“We have 60% market share of m-commerce in India—four times bigger than our closest rival,” Binny said in an interview on Wednesday.

Mukesh, who joined Flipkart when it bought his online fashion retail business Myntra for more than $330 million in May 2014, said he discussed leaving the company first in October.

“I wanted to give Binny some time to come in and settle as new CEO. We also restructured the commerce platform into product groups. So, I wanted to give some time to Binny to understand the commerce platform and build relationships with the leaders there. We have some great leaders coming in, and this was the right time to leave. I really did want to take a break,” Mukesh said.
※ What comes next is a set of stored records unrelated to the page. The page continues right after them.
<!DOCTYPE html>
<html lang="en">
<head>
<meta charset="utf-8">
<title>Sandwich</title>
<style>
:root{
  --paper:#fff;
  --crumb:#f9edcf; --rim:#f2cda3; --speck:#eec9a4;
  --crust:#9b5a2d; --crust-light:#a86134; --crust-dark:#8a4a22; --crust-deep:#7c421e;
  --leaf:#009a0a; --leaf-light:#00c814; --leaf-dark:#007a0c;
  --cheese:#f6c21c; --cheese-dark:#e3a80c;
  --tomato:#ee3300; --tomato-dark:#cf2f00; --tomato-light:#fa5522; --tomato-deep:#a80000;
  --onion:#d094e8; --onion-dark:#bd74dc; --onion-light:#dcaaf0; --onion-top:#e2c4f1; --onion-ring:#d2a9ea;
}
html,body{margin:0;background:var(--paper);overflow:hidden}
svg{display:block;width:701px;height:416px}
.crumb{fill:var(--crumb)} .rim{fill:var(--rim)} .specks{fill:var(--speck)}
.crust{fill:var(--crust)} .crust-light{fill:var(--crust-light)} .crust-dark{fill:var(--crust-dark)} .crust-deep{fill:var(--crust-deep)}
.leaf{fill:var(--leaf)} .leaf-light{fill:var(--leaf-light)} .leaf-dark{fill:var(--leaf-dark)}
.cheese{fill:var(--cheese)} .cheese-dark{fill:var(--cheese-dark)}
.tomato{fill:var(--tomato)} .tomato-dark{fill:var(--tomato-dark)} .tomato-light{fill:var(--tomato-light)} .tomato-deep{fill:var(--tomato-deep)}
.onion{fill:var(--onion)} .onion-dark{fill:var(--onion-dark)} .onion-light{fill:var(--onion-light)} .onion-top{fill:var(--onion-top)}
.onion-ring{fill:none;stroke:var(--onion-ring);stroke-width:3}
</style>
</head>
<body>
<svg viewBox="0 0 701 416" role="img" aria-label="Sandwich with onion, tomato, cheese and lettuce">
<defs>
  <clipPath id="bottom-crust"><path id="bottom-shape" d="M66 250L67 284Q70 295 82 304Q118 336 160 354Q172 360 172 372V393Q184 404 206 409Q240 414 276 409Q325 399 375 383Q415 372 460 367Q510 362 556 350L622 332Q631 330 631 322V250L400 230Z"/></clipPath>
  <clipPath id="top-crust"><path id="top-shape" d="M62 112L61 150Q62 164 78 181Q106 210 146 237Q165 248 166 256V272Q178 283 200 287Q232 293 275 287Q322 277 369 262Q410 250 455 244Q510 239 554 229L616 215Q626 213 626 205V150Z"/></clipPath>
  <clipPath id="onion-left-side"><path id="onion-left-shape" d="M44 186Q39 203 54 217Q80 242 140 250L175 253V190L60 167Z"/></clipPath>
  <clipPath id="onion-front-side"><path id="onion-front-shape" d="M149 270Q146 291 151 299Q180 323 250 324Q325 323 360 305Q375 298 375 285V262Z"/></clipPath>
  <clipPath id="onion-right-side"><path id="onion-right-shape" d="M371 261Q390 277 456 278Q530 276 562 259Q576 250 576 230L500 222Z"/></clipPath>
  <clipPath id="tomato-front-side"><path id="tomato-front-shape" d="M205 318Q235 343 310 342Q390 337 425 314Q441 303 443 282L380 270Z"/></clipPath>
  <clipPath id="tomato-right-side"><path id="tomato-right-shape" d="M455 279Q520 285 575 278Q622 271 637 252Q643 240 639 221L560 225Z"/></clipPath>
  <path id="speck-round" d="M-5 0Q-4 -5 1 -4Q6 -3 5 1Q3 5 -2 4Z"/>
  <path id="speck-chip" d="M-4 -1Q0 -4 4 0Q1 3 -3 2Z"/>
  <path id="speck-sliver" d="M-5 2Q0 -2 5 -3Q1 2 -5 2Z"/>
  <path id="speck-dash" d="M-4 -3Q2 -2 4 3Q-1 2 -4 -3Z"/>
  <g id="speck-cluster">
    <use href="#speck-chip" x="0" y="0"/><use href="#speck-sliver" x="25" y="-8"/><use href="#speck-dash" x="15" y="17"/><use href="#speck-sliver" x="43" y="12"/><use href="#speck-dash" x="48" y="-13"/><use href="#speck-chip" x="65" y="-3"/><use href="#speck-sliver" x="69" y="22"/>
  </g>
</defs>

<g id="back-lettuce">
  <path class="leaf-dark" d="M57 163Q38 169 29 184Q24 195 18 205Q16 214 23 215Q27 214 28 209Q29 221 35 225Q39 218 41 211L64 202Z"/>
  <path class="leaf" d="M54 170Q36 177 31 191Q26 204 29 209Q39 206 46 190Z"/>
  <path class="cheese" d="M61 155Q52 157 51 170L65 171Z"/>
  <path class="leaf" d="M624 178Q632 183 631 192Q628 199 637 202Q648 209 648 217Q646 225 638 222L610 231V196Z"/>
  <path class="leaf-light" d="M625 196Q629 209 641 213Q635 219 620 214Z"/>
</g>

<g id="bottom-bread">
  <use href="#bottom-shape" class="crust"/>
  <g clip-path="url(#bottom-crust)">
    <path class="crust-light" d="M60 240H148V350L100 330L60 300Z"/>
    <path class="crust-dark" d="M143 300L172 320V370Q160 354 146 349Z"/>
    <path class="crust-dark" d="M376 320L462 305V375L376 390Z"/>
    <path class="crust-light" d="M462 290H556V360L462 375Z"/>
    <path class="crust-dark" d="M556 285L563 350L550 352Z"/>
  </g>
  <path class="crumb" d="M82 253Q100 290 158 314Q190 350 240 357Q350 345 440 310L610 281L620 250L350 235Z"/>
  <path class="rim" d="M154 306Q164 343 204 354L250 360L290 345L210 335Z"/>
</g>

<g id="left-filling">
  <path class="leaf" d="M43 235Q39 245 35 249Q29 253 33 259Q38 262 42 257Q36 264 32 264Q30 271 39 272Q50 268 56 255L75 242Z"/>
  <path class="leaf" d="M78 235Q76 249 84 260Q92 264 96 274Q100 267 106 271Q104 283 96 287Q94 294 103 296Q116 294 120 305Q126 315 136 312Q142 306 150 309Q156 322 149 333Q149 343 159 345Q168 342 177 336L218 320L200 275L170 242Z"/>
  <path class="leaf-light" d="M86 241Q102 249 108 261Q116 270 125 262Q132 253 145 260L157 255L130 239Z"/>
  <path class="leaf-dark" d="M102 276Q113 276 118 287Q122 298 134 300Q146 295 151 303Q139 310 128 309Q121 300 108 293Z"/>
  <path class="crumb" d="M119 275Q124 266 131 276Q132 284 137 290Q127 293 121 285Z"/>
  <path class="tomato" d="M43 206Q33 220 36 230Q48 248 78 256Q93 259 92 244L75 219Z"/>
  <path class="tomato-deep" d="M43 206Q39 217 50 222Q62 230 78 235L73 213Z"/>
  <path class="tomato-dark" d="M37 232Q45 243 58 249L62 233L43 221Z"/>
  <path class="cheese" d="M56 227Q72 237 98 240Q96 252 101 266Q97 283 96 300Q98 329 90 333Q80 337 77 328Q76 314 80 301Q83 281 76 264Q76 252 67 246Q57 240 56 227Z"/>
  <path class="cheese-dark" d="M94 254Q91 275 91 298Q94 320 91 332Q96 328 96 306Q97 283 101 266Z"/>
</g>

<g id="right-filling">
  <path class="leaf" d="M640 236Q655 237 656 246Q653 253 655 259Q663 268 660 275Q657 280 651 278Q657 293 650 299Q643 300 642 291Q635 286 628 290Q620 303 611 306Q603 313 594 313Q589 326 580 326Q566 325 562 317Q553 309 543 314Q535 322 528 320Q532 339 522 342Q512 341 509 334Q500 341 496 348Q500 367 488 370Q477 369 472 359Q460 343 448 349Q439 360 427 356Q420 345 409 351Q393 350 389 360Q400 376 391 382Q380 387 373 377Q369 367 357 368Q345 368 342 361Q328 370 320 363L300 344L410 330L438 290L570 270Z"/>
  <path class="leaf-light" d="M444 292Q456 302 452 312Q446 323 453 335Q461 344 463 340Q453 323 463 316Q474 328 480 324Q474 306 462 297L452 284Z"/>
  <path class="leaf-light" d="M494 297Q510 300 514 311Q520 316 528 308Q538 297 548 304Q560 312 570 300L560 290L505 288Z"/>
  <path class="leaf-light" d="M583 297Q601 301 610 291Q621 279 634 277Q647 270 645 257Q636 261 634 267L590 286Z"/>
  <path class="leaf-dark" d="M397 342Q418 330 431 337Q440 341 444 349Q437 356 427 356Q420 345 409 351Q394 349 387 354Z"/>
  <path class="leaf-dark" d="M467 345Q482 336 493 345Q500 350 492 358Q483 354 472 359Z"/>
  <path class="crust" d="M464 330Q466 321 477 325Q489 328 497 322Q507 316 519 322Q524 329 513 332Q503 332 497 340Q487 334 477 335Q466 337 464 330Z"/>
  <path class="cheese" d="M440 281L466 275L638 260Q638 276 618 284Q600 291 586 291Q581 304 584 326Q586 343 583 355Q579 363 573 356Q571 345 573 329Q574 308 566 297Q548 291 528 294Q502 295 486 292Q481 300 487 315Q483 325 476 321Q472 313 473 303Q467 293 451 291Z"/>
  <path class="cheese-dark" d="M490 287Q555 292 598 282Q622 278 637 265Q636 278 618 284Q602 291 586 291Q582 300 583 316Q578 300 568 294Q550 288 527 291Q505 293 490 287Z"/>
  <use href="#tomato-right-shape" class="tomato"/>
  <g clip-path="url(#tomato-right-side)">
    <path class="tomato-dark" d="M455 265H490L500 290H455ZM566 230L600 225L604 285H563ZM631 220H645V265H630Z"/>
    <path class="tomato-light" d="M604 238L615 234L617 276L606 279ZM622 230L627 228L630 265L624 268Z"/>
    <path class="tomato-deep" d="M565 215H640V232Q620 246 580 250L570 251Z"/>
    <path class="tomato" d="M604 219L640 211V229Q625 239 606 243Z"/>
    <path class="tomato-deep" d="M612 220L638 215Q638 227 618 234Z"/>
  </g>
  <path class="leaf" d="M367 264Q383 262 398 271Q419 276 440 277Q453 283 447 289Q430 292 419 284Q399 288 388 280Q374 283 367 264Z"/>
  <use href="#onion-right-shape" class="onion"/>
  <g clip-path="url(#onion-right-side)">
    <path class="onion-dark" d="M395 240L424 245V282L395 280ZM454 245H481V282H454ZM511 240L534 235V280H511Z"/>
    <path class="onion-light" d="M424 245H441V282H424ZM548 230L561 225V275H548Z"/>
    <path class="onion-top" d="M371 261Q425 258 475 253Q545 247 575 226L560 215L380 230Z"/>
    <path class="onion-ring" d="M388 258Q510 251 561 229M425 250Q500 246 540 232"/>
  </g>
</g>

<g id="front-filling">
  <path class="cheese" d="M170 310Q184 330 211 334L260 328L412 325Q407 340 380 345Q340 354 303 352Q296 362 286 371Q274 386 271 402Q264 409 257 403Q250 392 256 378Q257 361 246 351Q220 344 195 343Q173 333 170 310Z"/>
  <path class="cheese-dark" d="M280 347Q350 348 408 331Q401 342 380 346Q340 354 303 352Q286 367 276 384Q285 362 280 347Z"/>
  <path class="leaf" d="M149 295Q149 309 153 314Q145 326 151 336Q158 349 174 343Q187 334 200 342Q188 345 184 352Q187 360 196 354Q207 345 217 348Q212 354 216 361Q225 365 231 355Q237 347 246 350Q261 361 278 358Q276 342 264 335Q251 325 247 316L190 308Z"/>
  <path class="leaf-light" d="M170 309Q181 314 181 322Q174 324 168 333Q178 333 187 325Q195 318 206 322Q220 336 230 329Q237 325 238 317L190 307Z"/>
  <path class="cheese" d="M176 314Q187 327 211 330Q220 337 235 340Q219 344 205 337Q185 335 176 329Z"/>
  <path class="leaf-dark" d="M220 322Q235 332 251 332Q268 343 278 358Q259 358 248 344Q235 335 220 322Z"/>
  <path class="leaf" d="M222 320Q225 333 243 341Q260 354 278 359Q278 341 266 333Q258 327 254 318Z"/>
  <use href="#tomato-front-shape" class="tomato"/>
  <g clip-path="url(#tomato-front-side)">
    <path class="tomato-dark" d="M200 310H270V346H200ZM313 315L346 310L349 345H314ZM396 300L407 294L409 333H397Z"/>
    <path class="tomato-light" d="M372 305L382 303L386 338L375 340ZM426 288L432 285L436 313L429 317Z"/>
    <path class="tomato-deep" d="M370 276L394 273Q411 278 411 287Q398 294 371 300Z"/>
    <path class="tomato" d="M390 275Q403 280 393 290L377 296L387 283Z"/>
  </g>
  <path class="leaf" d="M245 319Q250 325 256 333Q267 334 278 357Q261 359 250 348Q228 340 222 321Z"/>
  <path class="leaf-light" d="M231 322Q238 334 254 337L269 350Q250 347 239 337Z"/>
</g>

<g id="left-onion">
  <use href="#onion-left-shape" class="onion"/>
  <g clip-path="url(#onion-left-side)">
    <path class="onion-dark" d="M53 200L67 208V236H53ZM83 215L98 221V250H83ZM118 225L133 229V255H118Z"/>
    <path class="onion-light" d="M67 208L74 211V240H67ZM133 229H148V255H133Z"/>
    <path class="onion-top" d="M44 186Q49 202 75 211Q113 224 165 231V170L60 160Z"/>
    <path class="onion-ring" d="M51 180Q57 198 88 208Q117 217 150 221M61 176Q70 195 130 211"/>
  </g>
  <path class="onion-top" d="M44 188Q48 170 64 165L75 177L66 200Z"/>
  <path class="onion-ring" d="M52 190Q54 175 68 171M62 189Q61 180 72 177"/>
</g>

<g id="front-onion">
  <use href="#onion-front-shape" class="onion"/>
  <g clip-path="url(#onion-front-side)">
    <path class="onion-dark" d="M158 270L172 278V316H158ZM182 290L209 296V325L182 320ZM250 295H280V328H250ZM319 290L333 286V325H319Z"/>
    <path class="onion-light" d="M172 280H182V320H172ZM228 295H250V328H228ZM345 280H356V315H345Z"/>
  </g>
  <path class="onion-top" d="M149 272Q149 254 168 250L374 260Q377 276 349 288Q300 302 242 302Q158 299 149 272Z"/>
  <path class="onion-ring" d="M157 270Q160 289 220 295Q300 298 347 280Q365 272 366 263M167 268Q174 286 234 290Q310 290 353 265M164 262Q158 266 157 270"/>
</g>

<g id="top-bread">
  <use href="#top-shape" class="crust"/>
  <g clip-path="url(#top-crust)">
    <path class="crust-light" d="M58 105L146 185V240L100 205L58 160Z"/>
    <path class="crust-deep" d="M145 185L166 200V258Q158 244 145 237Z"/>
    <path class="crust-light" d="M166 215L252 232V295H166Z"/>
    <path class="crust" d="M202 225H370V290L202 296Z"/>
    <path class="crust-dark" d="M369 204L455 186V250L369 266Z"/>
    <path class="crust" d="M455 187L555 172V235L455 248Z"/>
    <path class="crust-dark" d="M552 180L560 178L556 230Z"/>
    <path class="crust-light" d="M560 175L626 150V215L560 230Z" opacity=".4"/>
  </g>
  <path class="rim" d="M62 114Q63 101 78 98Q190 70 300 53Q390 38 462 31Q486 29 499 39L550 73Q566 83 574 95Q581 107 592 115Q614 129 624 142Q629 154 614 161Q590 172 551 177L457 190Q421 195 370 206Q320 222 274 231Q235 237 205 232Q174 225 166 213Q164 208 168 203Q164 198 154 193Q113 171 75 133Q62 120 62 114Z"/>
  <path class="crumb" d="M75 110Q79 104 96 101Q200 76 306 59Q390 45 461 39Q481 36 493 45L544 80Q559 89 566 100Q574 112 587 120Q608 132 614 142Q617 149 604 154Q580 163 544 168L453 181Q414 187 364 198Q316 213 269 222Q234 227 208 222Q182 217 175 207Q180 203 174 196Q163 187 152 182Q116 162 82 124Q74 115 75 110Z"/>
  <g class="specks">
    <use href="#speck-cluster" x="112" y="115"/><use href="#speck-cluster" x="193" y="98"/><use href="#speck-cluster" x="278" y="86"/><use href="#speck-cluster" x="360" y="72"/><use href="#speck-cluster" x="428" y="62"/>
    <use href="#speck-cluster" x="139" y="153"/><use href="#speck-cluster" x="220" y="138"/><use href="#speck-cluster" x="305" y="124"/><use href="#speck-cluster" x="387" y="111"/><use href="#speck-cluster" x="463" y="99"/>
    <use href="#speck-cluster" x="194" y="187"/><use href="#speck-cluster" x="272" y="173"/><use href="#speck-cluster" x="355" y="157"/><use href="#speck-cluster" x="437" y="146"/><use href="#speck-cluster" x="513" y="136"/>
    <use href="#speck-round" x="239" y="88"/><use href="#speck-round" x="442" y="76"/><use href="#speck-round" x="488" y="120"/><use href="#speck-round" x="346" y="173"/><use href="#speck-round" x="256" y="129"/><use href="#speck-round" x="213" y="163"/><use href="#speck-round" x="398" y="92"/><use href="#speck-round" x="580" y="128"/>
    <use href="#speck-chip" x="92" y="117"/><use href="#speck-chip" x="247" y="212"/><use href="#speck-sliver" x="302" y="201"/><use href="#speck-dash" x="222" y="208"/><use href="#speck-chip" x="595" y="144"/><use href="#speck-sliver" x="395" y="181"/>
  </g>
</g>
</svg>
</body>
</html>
“The past two years or so, I’ve been like a co-founder here. I’ve worked very closely with Sachin and Binny on all aspects including strategy and organization. I got financially and emotionally vested in the success of the group. For me, it was about setting up the company for long-term success. And we are in that space today,” he added.

Both Binny and Mukesh said Flipkart’s leadership team is now strong enough to take Mukesh’s departure in its stride.
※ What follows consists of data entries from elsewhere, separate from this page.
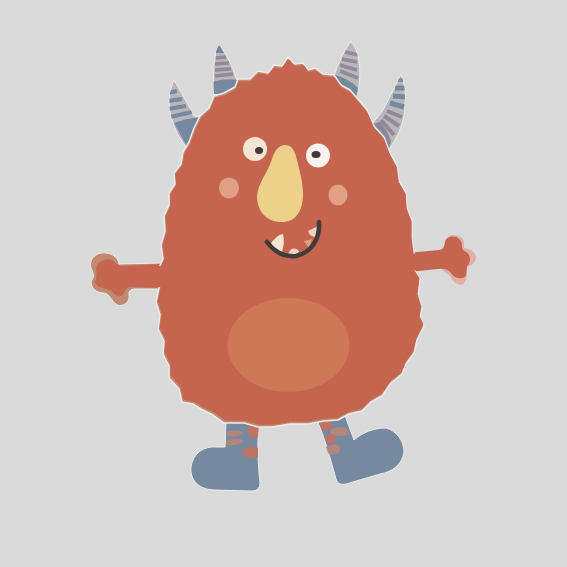
<!DOCTYPE html>
<html lang="en">
<head>
<meta charset="utf-8">
<title>Furry horned monster</title>
<style>
:root{--ground:#dadada;--fur:#c5644f;--fur-edge:#c08a72;--fur-pale:#e3aea4;--belly:#cf7857;--blue:#7589a1;--horn:#b9b7b9;--mauve:#94899a;--nose:#edd08a;--cheek:#dfa084;--cream:#f3e6d3;--white:#f8f3ec;--ink:#413c3b;--rust:#b5857a;--halo:#eeebe8}
html,body{margin:0;height:100%;overflow:hidden;background:var(--ground)}
svg{display:block;width:567px;height:567px}
.ground{fill:var(--ground)}
.fur{fill:var(--fur)}
.fur-edge{fill:var(--fur-edge)}
.fur-pale{fill:var(--fur-pale)}
.horn{fill:var(--horn);stroke:var(--halo);stroke-width:1}
.blue{fill:var(--blue)}
.boot{fill:var(--blue);stroke:var(--halo);stroke-width:1}
.stripe-blue{fill:none;stroke:var(--blue)}
.stripe-mauve{fill:none;stroke:var(--mauve)}
.patch{fill:var(--rust)}
.patch-fur{fill:#bd7365}
.cheek{fill:var(--cheek)}
.tooth{fill:var(--cream)}
.smile{fill:none;stroke:var(--ink);stroke-width:4.5;stroke-linecap:round;stroke-linejoin:round}
</style>
</head>
<body>
<svg viewBox="0 0 567 567" role="img" aria-label="Smiling red furry monster with four striped horns and blue boots">
<defs>
<path id="horn-far-left" d="M174 80C169 91 168 104 171 116C174 128 179 139 188 149L201 117L194 116C188 104 181 92 174 80Z"/>
<path id="horn-left" d="M218 46C213 58 213 77 214 94L225 94L238 84C234 70 228 57 223 50Q221 45 218 46Z"/>
<path id="horn-right" d="M350 42C344 52 338 63 334 76L345 89L356 98C361 84 361 66 357 53Q354 43 350 42Z"/>
<path id="horn-far-right" d="M401 74C395 88 388 100 382 112L370 126L388 150C398 138 405 121 405 104C406 92 404 82 401 74Z"/>
<clipPath id="clip-far-left"><use href="#horn-far-left"/></clipPath>
<clipPath id="clip-left"><use href="#horn-left"/></clipPath>
<clipPath id="clip-right"><use href="#horn-right"/></clipPath>
<clipPath id="clip-far-right"><use href="#horn-far-right"/></clipPath>
<path id="body-shape" d="M288 57L294 64L303 63L308 70L315 68L323 74L334 75L341 85L350 90L357 98L367 110L374 126L384 137L390 153L397 166L399 181L406 193L407 208L412 221L412 238L414 253L414 270L420 279L418 295L422 308L420 318L424 326L417 340L414 353L406 364L402 374L391 383L382 396L371 402L362 411L349 414L338 420L324 421L308 424L290 424L272 427L258 427L244 423L224 423L213 415L201 409L193 404L182 402L179 389L169 378L169 366L163 354L164 341L158 329L160 315L156 302L159 288L157 272L163 259L161 245L165 231L164 216L169 205L169 193L175 184L174 173L181 164L183 152L189 142L194 128L200 116L209 108L214 96L224 93L235 87L238 79L250 79L258 71L268 73L274 65L282 66Z"/>
</defs>

<rect class="ground" width="567" height="567"/>

<g id="horns">
<use class="horn" href="#horn-far-left"/>
<g clip-path="url(#clip-far-left)">
<path class="blue" d="M174 123Q186 118 203 117L190 152Z"/>
<path class="stripe-blue" stroke-width="4" d="M168 93L177 91M168 101L182 99M168 109L186 106M170 117L192 112"/>
</g>
<use class="horn" href="#horn-left"/>
<g clip-path="url(#clip-left)">
<path class="blue" d="M212 82Q225 78 240 80V98H212ZM214 53L219 44L224 53Z"/>
<path class="stripe-mauve" stroke-width="3.5" d="M216 58L226 57M215 64L229 63M215 70L231 69M215 76L233 74"/>
</g>
<use class="horn" href="#horn-right"/>
<g clip-path="url(#clip-right)">
<path class="blue" d="M332 74Q348 78 358 88L356 101Z"/>
<path class="stripe-mauve" stroke-width="3.5" d="M345 52L358 55M342 59L357 62M340 65L357 70M340 71L358 78"/>
</g>
<use class="horn" href="#horn-far-right"/>
<g clip-path="url(#clip-far-right)">
<path d="M368 125L380 122Q388 131 391 141L388 152Z" fill="#8a869c"/>
<path class="stripe-blue" stroke-width="5" d="M395 88L406 88M393 96L405 97M390 103L404 107"/>
<path class="stripe-mauve" stroke-width="4" d="M387 111L402 117M384 116L399 126M381 120L394 135M397 80L405 80"/>
</g>
</g>

<g id="legs">
<path class="boot" d="M226 420L259 424C257 443 258 465 260 483Q260 491 252 491L214 490C198 489 190 480 191 467C193 453 204 446 216 447L225 447Z"/>
<path class="patch" d="M227 432Q238 428 244 433Q237 438 227 436ZM226 441Q237 437 244 440Q242 446 226 445Z"/>
<path class="patch-fur" d="M247 424L259 425L258 437Q249 440 248 433ZM243 450Q248 444 258 448V457Q248 460 243 455Z"/>
<path class="boot" d="M317 420L344 413L354 440C363 432 374 428 386 428C397 431 404 441 404 452C402 465 392 472 380 474L346 484Q338 486 336 479C331 461 325 438 317 420Z"/>
<path class="patch" d="M330 430Q338 425 347 428L349 434Q339 438 331 434ZM326 447Q333 442 340 446L339 453Q332 456 328 453Z"/>
<path class="patch-fur" d="M319 422L330 419L333 427L323 432ZM325 435L334 434L337 441L327 444Z"/>
</g>

<g id="arms">
<path class="fur-edge" stroke="#eeebe8" d="M162 263L119 264C118 256 110 252 101 253C92 255 88 263 92 270C94 275 94 278 91 281C91 289 97 293 104 293C110 294 111 301 117 305C124 307 130 302 129 295Q128 290 134 289L160 289Z"/>
<path class="fur" d="M164 264L121 266Q116 265 114 261C108 257 100 260 97 265C95 271 98 276 95 282C97 288 104 288 110 290C114 293 116 297 121 296C125 294 124 288 130 287L164 288Z"/>
<path class="fur-pale" d="M445 240Q450 233 459 236Q465 239 464 248Q475 249 476 258Q475 265 466 267Q469 280 462 285Q454 285 450 276L440 268Z"/>
<path class="fur" d="M408 253L439 250Q445 249 445 242C447 236 455 235 459 239C464 243 460 247 464 251C470 253 471 259 469 264C465 267 468 273 465 277C459 280 453 277 450 272Q446 268 438 269L408 272Z"/>
</g>

<g id="body">
<use class="fur-edge" href="#body-shape" stroke="#eeebe8" stroke-width="1.5" stroke-linejoin="round"/>
<use class="fur" href="#body-shape" transform="translate(7.5 6) scale(.976)" stroke="#c5644f" stroke-width="4" stroke-linejoin="round"/>
<path class="fur" d="M154 266H172V287H154ZM404 254H420V270H404Z"/>
<ellipse cx="288.5" cy="345" rx="61" ry="47" fill="var(--belly)"/>
</g>

<g id="face">
<circle cx="255" cy="149" r="12" fill="var(--cream)"/>
<ellipse cx="259" cy="150.500" rx="4" ry="3.500" fill="var(--ink)"/>
<circle cx="318" cy="155.500" r="12" fill="var(--white)"/>
<ellipse cx="316" cy="154.500" rx="4.500" ry="3.500" fill="var(--ink)"/>
<ellipse class="cheek" cx="229" cy="188" rx="10" ry="10.500"/>
<ellipse class="cheek" cx="338" cy="195" rx="9.500" ry="10.500"/>
<path d="M285 145C292 145 295 151 297 160C300 172 303 183 303 194C303 212 295 222 282 222C267 222 257 212 257 196C258 183 268 172 272 159C275 150 279 145 285 145Z" fill="var(--nose)"/>
<path class="tooth" d="M270 245Q276 235 283 234Q285 242 282 252Z"/>
<path class="tooth" d="M288 254Q292 245 299 251L297 255ZM318 226L308 231Q310 237 316 237Z" opacity=".85"/>
<path class="cheek" d="M312 239L304 241L309 248Z"/>
<path class="smile" d="M267 242C275 253 285 257 296 256C312 252 320 239 319 222"/>
</g>
</svg>
</body>
</html>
Over the past year, Flipkart, which is currently valued at $15 billion, hired a new leadership team as it sought to bring in experienced executives from established companies.

Last March, the Bengaluru-based company hired Punit Soni as chief product officer (CPO) from Google (now Alphabet Inc.) and Saikiran Krishnamurthy as chief operating officer of its commerce platform from McKinsey & Co.

The next month it hired Peeyush Ranjan as chief technology officer, again from Google. They were joined by Surojit Chatterjee as customer experience head and several other senior leaders.

These executives came in as several Flipkart old-timers left. Over a period of four months in the middle of last year, seven senior Flipkart leaders quit the company. These included Ravi Vora, CEO of Flipkart’s strategic brands group; chief technology officer Amod Malviya; engineering head Sameer Nigam; logistics head Sujeet Kumar and chief people officer Mekin Maheshwari.

After their depatures, Nagori, who joined Flipkart in 2008 at the junior-most level before rising to CBO early last year, was the only old timer left.

While some analysts said Flipkart made these changes too abruptly, the e-commerce firm justified the strategy as a necessary replacement of the old guard with a new set of leaders who can take the company to greater heights and, eventually, to an IPO.

“Today, we have the best leadership team in the country, by far,” Binny said.

“If you look at the likes of Ankit, Mekin and Sameer, they’re all entrepreneurs at heart. And they’ve left to do their own thing. So we’ll keep grooming people, we’ll keep hiring externally and some of the people we groom will leave to be entrepreneurs. Why is that a bad thing? I see it as a natural evolution,” added Binny.